Central Asia May Once Again Be Home to Tigers
Wild boar, Bukhara deer, and roe deer in Central Asia – watch out. Some of you may soon be succulent prey for Amur tigers.
The Caspian tiger was one of the largest felines to ever inhabit the earth, averaging 3 meters (10 feet) in length, with males weighing 170-240 kg (370-530 pounds and females weighing 85-135 kg (187-298 pounds).
Its habitat stretched from Turkey all the way Xinjiang in western China, a distance of close to 4,000 kilometers (2,480 miles).
Unfortunately, the Caspian tiger has been extinct since the 1960’s because of poaching and the habitat loss resulting from Soviet-sponsored agricultural projects.
It’s too late to resurrect the Caspian tiger, but scientists now have a plan to introduce the Amur tiger, a subspecies of the Siberian tiger nearly identical to the Caspian tiger, to an area in Kazakhstan that has the type of habitat the tigers love.
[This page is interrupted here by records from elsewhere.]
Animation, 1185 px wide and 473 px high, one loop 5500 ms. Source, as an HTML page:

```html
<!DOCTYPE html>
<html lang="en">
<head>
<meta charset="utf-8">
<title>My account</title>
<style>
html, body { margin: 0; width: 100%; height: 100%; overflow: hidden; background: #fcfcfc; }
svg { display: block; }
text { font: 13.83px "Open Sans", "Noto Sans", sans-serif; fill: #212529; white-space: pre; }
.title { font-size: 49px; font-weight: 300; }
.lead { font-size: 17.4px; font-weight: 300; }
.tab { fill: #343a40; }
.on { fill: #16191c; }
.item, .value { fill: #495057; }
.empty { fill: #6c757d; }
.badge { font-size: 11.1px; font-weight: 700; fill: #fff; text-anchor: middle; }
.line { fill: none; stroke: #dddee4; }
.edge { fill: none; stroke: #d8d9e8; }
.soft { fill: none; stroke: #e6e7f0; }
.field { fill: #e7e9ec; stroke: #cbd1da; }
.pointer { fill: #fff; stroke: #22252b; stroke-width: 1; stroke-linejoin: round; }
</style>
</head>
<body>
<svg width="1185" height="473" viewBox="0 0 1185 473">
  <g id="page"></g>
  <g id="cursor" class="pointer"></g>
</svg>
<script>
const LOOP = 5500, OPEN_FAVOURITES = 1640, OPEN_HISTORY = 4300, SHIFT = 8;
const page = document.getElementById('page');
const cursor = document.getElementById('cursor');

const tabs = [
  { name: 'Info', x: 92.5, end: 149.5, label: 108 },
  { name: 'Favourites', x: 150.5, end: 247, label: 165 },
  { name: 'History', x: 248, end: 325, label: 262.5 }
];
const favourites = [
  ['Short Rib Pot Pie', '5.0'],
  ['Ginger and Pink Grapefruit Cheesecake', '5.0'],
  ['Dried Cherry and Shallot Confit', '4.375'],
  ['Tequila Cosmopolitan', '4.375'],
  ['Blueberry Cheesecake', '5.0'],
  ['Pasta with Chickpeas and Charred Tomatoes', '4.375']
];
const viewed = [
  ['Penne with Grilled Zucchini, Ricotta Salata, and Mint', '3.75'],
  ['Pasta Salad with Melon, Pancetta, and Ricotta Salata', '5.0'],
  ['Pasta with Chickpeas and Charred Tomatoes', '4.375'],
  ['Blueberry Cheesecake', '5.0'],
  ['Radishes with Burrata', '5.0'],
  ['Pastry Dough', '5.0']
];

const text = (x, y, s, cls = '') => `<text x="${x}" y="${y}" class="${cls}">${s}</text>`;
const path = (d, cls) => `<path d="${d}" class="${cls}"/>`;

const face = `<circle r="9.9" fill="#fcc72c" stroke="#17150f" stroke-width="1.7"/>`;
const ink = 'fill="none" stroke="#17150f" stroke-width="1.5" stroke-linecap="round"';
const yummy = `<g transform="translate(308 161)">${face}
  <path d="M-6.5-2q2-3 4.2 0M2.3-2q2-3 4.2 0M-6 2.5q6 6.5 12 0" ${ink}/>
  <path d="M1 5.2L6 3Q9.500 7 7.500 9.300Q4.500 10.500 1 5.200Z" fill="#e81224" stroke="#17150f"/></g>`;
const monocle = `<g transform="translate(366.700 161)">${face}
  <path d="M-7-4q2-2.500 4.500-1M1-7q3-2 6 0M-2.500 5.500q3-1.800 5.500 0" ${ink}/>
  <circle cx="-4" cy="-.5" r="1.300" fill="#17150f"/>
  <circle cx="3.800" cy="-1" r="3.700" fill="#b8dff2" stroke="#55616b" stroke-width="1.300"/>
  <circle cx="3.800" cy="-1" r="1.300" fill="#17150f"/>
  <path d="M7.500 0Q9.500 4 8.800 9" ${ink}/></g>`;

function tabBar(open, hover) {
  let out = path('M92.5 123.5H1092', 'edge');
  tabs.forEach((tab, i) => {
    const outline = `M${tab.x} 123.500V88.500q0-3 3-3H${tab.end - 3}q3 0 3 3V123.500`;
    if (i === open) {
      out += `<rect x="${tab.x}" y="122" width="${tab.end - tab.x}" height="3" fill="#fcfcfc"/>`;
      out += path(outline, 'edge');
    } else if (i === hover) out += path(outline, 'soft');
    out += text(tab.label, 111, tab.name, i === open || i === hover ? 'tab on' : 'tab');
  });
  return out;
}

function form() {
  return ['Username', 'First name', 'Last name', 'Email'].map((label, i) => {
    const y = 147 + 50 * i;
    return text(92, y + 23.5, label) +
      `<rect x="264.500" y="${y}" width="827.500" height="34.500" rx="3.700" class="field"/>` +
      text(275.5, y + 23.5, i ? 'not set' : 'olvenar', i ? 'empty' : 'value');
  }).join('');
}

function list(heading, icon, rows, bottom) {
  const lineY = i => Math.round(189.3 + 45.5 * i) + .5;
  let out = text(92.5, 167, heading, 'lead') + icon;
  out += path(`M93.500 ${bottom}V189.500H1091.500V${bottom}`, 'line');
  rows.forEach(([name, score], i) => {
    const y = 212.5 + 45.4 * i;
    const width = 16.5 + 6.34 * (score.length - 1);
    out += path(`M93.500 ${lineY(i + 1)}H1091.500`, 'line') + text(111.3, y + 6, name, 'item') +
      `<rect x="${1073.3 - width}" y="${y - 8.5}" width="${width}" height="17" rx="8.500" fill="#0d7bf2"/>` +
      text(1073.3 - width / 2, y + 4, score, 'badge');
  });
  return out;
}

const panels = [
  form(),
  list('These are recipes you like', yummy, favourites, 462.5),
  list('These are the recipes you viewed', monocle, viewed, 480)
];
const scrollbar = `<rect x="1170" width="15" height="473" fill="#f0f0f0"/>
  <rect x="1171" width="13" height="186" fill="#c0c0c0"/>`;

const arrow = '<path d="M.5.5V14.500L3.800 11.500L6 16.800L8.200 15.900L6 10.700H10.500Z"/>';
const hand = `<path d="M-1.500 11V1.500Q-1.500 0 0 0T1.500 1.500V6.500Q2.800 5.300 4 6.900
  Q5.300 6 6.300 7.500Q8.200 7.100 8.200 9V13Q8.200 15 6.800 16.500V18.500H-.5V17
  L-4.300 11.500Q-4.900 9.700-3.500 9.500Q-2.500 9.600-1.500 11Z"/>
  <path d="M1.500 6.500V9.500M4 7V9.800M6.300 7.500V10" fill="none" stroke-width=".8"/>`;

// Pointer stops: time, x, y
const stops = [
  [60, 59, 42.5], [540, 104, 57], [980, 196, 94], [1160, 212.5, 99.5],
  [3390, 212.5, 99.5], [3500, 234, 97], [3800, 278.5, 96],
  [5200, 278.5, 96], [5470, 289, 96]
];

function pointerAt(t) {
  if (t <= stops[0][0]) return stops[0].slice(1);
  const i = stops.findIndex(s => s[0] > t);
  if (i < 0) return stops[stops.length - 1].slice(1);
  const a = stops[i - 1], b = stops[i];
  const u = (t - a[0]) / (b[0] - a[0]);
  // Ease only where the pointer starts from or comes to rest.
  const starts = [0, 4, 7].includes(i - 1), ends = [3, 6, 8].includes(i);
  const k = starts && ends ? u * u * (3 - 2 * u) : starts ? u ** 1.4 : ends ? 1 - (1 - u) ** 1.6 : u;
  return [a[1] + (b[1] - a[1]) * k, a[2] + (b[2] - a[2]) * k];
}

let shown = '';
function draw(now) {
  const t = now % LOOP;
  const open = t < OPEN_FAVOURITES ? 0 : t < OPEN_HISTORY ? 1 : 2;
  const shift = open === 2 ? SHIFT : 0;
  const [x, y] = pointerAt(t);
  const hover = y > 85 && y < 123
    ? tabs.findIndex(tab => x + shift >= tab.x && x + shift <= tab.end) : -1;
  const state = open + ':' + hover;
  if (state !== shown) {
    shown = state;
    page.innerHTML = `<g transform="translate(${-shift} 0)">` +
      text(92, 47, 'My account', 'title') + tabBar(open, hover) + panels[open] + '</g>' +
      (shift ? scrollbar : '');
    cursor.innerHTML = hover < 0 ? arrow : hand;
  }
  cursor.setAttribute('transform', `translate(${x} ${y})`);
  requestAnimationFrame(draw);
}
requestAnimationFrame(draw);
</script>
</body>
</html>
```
The area could theoretically support approximately 100 tigers within 50 years.
The plan is to relocate Amur tigers from the eastern area of Siberia to Kazakhstan. The number of Amur tigers in the wild is large enough that relocating 40-50 of them will not hurt the tiger population in eastern Siberia. First, however, the population of hooved mammals in the target area needs to increase so that the tigers will have plenty of food.
Similar relocation projects of large cats have been successful in other parts of the world. And Kazakhstan is enthusiastic about the project because of the potential benefits from wildlife tourism and employment opportunities for their people.